_Material to process_
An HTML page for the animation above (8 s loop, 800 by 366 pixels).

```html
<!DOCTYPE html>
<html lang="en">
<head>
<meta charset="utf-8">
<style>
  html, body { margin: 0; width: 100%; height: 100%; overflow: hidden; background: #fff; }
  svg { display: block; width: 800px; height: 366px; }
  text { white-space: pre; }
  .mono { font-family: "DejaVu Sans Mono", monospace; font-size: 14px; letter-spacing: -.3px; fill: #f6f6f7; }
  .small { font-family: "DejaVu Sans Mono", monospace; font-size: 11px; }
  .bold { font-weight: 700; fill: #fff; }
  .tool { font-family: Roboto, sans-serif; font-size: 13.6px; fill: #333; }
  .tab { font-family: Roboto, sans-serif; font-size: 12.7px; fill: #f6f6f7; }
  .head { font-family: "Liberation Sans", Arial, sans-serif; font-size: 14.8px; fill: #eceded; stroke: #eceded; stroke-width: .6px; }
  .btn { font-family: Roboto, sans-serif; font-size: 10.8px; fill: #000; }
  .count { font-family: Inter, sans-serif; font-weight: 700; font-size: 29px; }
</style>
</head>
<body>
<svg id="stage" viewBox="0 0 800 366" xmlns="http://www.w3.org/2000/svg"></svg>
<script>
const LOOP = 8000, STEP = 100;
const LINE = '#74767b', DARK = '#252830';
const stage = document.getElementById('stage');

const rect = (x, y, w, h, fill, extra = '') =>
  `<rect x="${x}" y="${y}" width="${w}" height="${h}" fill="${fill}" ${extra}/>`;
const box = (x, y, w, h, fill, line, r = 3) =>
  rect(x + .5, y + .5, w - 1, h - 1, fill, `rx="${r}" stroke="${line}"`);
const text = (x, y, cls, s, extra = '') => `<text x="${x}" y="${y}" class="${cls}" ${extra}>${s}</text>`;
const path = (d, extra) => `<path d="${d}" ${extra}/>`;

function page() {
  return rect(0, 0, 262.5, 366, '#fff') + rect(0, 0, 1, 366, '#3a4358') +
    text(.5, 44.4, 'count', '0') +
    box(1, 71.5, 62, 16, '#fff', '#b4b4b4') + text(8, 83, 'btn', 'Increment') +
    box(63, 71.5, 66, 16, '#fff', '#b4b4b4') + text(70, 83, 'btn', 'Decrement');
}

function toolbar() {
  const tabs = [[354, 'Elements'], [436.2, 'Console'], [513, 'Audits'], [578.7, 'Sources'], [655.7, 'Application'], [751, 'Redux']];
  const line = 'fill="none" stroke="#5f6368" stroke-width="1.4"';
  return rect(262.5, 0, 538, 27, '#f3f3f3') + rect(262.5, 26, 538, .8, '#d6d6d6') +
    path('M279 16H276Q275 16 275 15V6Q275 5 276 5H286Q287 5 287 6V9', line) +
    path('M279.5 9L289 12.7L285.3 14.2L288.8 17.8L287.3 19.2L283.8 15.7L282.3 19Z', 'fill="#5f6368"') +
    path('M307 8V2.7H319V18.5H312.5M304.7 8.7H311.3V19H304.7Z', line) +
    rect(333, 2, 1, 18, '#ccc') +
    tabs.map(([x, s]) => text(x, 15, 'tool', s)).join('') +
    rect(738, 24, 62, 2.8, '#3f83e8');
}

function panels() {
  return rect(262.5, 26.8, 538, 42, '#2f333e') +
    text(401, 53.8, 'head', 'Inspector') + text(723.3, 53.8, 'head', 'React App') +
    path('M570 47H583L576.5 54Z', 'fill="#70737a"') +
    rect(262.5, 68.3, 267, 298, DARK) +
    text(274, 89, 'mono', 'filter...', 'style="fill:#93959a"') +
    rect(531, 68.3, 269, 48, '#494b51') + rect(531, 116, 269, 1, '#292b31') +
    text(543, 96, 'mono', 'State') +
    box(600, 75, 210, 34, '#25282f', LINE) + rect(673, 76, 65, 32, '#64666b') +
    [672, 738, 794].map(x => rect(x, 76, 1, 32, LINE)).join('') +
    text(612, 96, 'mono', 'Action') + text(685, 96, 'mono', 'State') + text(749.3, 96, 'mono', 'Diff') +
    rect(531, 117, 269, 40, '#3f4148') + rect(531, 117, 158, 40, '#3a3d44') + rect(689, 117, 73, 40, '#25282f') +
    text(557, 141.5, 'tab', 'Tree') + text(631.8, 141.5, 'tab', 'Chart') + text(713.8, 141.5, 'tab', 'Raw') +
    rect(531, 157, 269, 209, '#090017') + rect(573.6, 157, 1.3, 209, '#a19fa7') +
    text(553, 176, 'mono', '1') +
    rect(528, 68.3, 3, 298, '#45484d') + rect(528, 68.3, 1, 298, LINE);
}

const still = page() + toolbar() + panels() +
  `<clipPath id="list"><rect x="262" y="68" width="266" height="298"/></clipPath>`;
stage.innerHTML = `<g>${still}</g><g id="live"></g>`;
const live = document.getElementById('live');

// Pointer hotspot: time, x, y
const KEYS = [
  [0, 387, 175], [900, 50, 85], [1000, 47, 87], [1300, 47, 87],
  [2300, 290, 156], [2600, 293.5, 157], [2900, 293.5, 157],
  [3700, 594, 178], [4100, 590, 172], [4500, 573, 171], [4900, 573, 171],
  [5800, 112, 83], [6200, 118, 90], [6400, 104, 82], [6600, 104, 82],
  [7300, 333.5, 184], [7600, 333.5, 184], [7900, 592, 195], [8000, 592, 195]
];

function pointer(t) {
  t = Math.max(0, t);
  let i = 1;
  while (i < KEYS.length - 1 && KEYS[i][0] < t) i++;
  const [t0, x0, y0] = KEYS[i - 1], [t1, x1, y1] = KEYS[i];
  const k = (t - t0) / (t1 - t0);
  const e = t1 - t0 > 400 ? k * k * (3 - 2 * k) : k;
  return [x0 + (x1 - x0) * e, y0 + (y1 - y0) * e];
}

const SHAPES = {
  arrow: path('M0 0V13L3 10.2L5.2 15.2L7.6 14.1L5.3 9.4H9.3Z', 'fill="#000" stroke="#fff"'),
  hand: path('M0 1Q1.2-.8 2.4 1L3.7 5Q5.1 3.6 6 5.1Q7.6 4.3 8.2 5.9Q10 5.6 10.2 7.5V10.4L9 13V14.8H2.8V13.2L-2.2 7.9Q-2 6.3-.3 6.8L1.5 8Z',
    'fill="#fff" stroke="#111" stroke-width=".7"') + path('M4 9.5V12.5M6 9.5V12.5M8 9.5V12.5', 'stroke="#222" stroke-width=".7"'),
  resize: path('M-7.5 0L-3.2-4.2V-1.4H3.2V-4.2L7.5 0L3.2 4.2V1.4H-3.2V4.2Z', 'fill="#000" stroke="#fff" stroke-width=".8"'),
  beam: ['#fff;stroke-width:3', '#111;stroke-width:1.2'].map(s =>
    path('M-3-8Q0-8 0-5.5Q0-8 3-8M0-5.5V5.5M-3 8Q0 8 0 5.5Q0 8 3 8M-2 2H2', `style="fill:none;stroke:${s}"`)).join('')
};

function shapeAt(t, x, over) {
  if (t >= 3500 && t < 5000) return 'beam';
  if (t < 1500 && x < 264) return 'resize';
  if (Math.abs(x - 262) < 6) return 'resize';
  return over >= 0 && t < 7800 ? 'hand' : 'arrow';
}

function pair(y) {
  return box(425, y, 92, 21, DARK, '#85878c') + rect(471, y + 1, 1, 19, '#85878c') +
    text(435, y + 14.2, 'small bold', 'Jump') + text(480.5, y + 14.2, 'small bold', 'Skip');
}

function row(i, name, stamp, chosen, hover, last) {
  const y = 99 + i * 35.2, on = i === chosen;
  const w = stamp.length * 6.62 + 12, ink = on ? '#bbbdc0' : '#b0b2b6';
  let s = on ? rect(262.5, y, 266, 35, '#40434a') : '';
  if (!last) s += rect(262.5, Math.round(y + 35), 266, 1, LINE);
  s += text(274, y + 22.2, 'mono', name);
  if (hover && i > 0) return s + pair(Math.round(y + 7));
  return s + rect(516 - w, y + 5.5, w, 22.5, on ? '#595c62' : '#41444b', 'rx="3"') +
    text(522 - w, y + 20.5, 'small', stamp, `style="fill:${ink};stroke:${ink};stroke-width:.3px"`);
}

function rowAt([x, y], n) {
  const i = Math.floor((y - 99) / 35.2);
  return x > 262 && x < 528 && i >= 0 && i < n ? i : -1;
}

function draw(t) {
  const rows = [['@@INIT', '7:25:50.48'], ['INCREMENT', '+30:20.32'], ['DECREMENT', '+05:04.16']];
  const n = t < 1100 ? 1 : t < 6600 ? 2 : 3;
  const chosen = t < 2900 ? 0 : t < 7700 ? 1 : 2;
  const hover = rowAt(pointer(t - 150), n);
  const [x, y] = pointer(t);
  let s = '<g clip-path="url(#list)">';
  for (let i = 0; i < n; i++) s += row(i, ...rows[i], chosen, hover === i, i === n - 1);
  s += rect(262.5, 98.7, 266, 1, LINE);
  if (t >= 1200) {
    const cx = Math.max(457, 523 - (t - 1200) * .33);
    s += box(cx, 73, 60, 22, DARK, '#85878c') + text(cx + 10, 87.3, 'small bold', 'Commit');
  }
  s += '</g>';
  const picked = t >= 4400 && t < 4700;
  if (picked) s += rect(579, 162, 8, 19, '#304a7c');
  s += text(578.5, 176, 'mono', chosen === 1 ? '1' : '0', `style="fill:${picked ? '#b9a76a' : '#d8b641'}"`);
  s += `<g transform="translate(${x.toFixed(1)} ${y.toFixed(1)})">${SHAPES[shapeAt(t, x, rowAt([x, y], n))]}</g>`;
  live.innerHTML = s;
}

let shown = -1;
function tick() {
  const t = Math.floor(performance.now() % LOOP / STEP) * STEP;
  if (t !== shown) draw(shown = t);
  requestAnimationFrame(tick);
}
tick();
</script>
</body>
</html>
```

_Instructions for the task_
What lines of the listing above hold "style"? Copy all of them.

_Answer below_
<style>
</style>
    text(274, 89, 'mono', 'filter...', 'style="fill:#93959a"') +
    path('M-3-8Q0-8 0-5.5Q0-8 3-8M0-5.5V5.5M-3 8Q0 8 0 5.5Q0 8 3 8M-2 2H2', `style="fill:none;stroke:${s}"`)).join('')
    text(522 - w, y + 20.5, 'small', stamp, `style="fill:${ink};stroke:${ink};stroke-width:.3px"`);
  s += text(578.5, 176, 'mono', chosen === 1 ? '1' : '0', `style="fill:${picked ? '#b9a76a' : '#d8b641'}"`);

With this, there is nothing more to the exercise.